The Data Roles You’ll Likely Need
First and foremost, this team needs a champion at the executive level. This might be your Chief Marketing Officer (CMO), though it’s more likely a Chief Information Officer (CIO) or Chief Technical Officer (CTO) working in close cooperation with other c-suites.
From there, you’ll likely need data acquisition specialists, engineers, quality controllers, scientists, analysts and interpreters. In short, you’ll need the right combination of data specialists capable of integrating marketing data operations, analyzing findings, mapping them to strategic objectives, and then making those insights available to stakeholders organization-wide.
For more insights, read The Secret to a Genius Marketing Analytics Organization from Gartner.
A Word on Onshoring/Offshoring Your Data Analytics
In some cases, it makes more sense to bring in a third-party group to act as an extension of the existing analytics team (or to serve as the entire team itself). This might be in the form of a fractional data-focused executive that can spearhead new data initiatives. More and more DSOs are finding trusted marketing, analytics, and IT partners that can help see large data centralization projects from start to finish.
In its Trends in the Development of the Dental Service Organization Model report, the Oral Health Workforce Research Center found that all surveyed DSOs “discussed the importance of central data management to audit compliance, leverage purchase contracts, and maximize service capacity.”
That’s because the benefits of building a data-driven DSO can be far-reaching. At the practice level, you might find that both practitioners and regular staff have more time to focus on the patient experience. At the enterprise level, you’ll likely find better alignment around organizational objectives, as well as more accurate and agile decision-making.
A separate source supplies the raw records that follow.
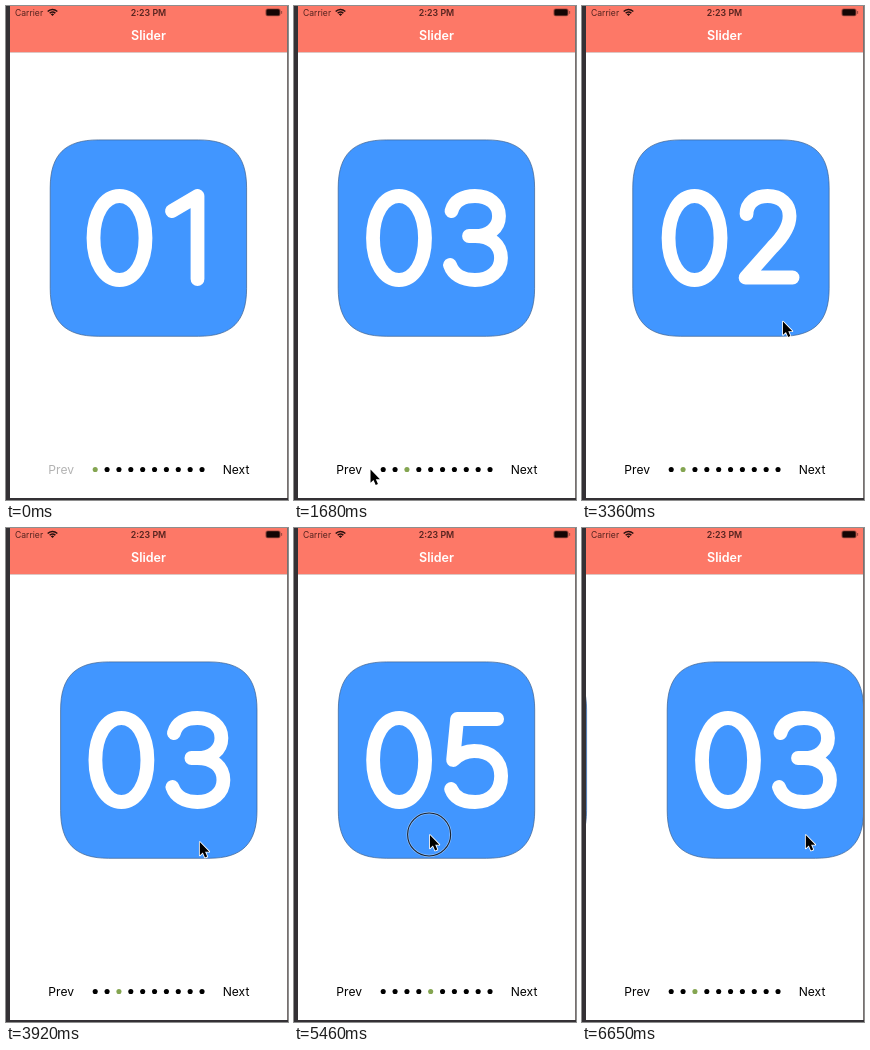
Recreate the animation shown at these times as an HTML page with a canvas. Size 282x494 px, loop 6720 ms.

```html
<!DOCTYPE html>
<html lang="en">
<head>
<meta charset="utf-8">
<title>Slider</title>
<style>
  html, body { margin: 0; width: 100%; height: 100%; overflow: hidden; background: #fff; }
  canvas { display: block; width: 282px; height: 494px; }
</style>
</head>
<body>
<canvas id="stage"></canvas>
<script>
const W = 282, H = 494, LOOP = 6720, STEP = 70;
const LEFT = 4, PAGE = 277, FONT = 'Inter, "Liberation Sans", sans-serif';
const canvas = document.getElementById('stage');
const ctx = canvas.getContext('2d');
const dpr = window.devicePixelRatio || 1;
canvas.width = W * dpr;
canvas.height = H * dpr;

// Centre of the zero and centre line of the second digit, per page
const pages = [
  [113.5, 'M166 205 L191.5 190 V273'],
  [106, 'M158 208 C158 197 167 190 179 190 C192 190 201 198 201 210 C201 222 193 232 184 241 L157 271.5 H204'],
  [105, 'M157.5 205 C160 195 169 190 181 190 C195 190 205 198 205 210 C205 222 195 230 181 230 H175 H181 C197 230 207 239 207 252 C207 265 196 274 181 274 C168 274 159 268 156 259'],
  [103, 'M196 274 V190 H189 L153 253 H209'],
  [105, 'M203 191 H163 L159 232 C165 226 172 223 180 223 C197 223 207 233 207 248 C207 263 197 274 181 274 C168 274 160 269 157 261']
].map(([zero, d]) => ({ zero, digit: new Path2D(d) }));
const arrow = new Path2D('M0 0 V13.2 L3 10.4 L5.2 15.4 L7.4 14.5 L5.3 9.6 H9.4 Z');

// Gestures in order: two taps on each button, four swipes on, three back
const gestures = [];
let current = 0;

function add(at, length, step, x, dx, y) {
  gestures.push({ at, end: at + length, from: current, to: current + step, x, dx, y });
  current += step;
}

const tap = (at, step) => add(at, 110, step, step > 0 ? 229 : 58, 0, 463);
tap(530, 1);
tap(1040, 1);
tap(1726, -1);
tap(2276, -1);
for (let i = 0; i < 4; i++) add(2940 + i * 597, 140, 1, 260 - i * 7, -60, 315 - i * 1.5);
for (let i = 0; i < 3; i++) add(5455 + i * 517.5, 160, -1, 135 + i * 23.5, 41, 306.5);

const clamp = v => Math.max(0, Math.min(1, v));
const mix = (a, b, p) => a + (b - a) * p;
const smooth = p => p * p * (3 - 2 * p);
const easeInOut = p => p < 0.5 ? 4 * p ** 3 : 1 - 4 * (1 - p) ** 3;
const dragged = (g, t) => g.dx * smooth(clamp((t - g.at) / (g.end - g.at)));

// The pointer rests after a gesture, then travels to the next one
function pointer(t, last) {
  const a = last || { end: 0, x: 234, dx: 0, y: 500 };
  const b = gestures[gestures.indexOf(last) + 1];
  const x = last ? a.x + dragged(a, t) : a.x;
  if (!b || t < a.end) return [x, a.y];
  const p = smooth(clamp(((t - a.end) / (b.at - a.end) - 0.6) / 0.4));
  return [mix(x, b.x, p), mix(a.y, b.y, p)];
}

function scroll(t, g) {
  if (!g) return { pos: 0, page: 0 };
  const { from, to, end, dx } = g;
  if (!dx) {
    return { pos: mix(from, to, easeInOut(clamp((t - end) / 300))), page: t < end ? from : to };
  }
  let pos = from - dragged(g, t) / PAGE;
  if (t > end) pos = mix(to, pos, Math.exp((end - t) / 80));
  return { pos, page: Math.round(pos) };
}

function rect(x, y, w, h, color) {
  ctx.fillStyle = color;
  ctx.fillRect(x, y, w, h);
}

function pill(x, y, w, h, r, color) {
  ctx.beginPath();
  ctx.roundRect(x, y, w, h, r);
  ctx.fillStyle = color;
  ctx.fill();
}

function text(str, x, y, size, weight, color, align = 'left') {
  ctx.font = `${weight} ${size}px ${FONT}`;
  ctx.textAlign = align;
  ctx.fillStyle = color;
  ctx.fillText(str, x, y);
}

function circle(x, y, r) {
  ctx.beginPath();
  ctx.arc(x, y, r, 0, Math.PI * 2);
}

function outline(color, width) {
  ctx.strokeStyle = color;
  ctx.lineWidth = width;
  ctx.stroke();
}

// Closed shape of four bezier corners of size ex by ey
function softBox(cx, cy, hw, hh, ex, ey, k) {
  ctx.beginPath();
  for (const [sx, sy] of [[1, -1], [1, 1], [-1, 1], [-1, -1]]) {
    const x = cx + sx * hw, y = cy + sy * hh;
    const onX = h => [x - sx * ex * h, y];
    const onY = h => [x, y - sy * ey * h];
    const [a, b] = sx * sy < 0 ? [onX, onY] : [onY, onX];
    ctx.lineTo(...a(1));
    ctx.bezierCurveTo(...a(1 - k), ...b(1 - k), ...b(1));
  }
  ctx.closePath();
}

function card({ zero, digit }, dx) {
  ctx.save();
  ctx.translate(dx, 0);
  softBox(142.4, 232.1, 98.2, 98.2, 48, 48, 0.69);
  ctx.fillStyle = '#4196ff';
  ctx.fill();
  outline('#3c6190', 0.7);
  ctx.lineCap = ctx.lineJoin = 'round';
  softBox(zero, 232, 26, 42, 26, 42, 0.58);
  outline('#fff', 13.8);
  ctx.stroke(digit);
  ctx.restore();
}

function slides(pos) {
  ctx.save();
  ctx.beginPath();
  ctx.rect(LEFT, 46, PAGE, 446);
  ctx.clip();
  pages.forEach((page, i) => {
    if (Math.abs(i - pos) < 1) card(page, (i - pos) * PAGE);
  });
  ctx.restore();
}

function header() {
  const ink = '#54231f', dark = '#28100e';
  rect(LEFT, 0, PAGE, 46, '#fd7867');
  rect(LEFT, 46, PAGE, 0.6, '#c9a19b');
  text('Carrier', 9, 10, 8.6, 400, ink);
  text('2:23 PM', 142.5, 10, 8.8, 600, ink, 'center');
  text('Slider', 142.5, 34.3, 12.5, 600, '#fff', 'center');

  ctx.lineCap = 'butt';
  for (const r of [1.2, 3.9, 6.6]) {
    ctx.beginPath();
    ctx.arc(46.5, 10, r, -Math.PI * 0.76, -Math.PI * 0.24);
    outline(dark, r < 2 ? 2.4 : 1.5);
  }
  pill(259.4, 2.5, 15.2, 7.8, 2.2, '#a34e43');
  pill(260.4, 3.3, 13.2, 6.2, 1.5, '#140504');
  rect(275.2, 5, 0.9, 2.8, '#8c4038');
}

function footer(page, sinceFirst) {
  const alpha = page ? 1 : mix(0.05, 0.3, clamp((sinceFirst - 30) / 270));
  text('Prev', 42.3, 468, 12.1, 400, `rgba(0,0,0,${alpha})`);
  text('Next', 216.7, 468, 12.1, 400, '#000');
  for (let i = 0; i < 10; i++) {
    circle(89.2 + i * 11.87, 463.5, 2.55);
    ctx.fillStyle = i === page ? '#84a551' : '#000';
    ctx.fill();
  }
}

function cursor(x, y, pressed) {
  ctx.save();
  ctx.translate(x, y);
  if (pressed) {
    circle(0, 0, 21.5);
    outline('rgba(255,255,255,.4)', 2.4);
    outline('#1a222e', 1.1);
  }
  ctx.translate(0.8, 0.6);
  ctx.lineJoin = 'round';
  ctx.strokeStyle = '#fff';
  ctx.lineWidth = 1.7;
  ctx.stroke(arrow);
  ctx.fillStyle = '#000';
  ctx.fill(arrow);
  ctx.restore();
}

function draw(t) {
  const last = gestures.filter(g => g.at <= t).pop();
  const { pos, page } = scroll(t, last);
  ctx.setTransform(dpr, 0, 0, dpr, 0, 0);
  rect(0, 0, W, H, '#fff');
  slides(pos);
  header();
  footer(page, last && !last.dx ? t - last.end : LOOP);
  rect(0, 0, LEFT, H, '#343135');
  rect(281, 0, 1, H, '#77706f');
  rect(0, 492, W, 2, '#343135');
  cursor(...pointer(t, last), last && t < last.end);
}

const start = performance.now();
function tick() {
  const t = (performance.now() - start) % LOOP;
  draw(Math.floor(t / STEP) * STEP);
  requestAnimationFrame(tick);
}
tick();
</script>
</body>
</html>
```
While the models and strategies might differ from DSO to DSO, one thing remains clear: the leaders best poised for growth are investing in scalable data and analytics.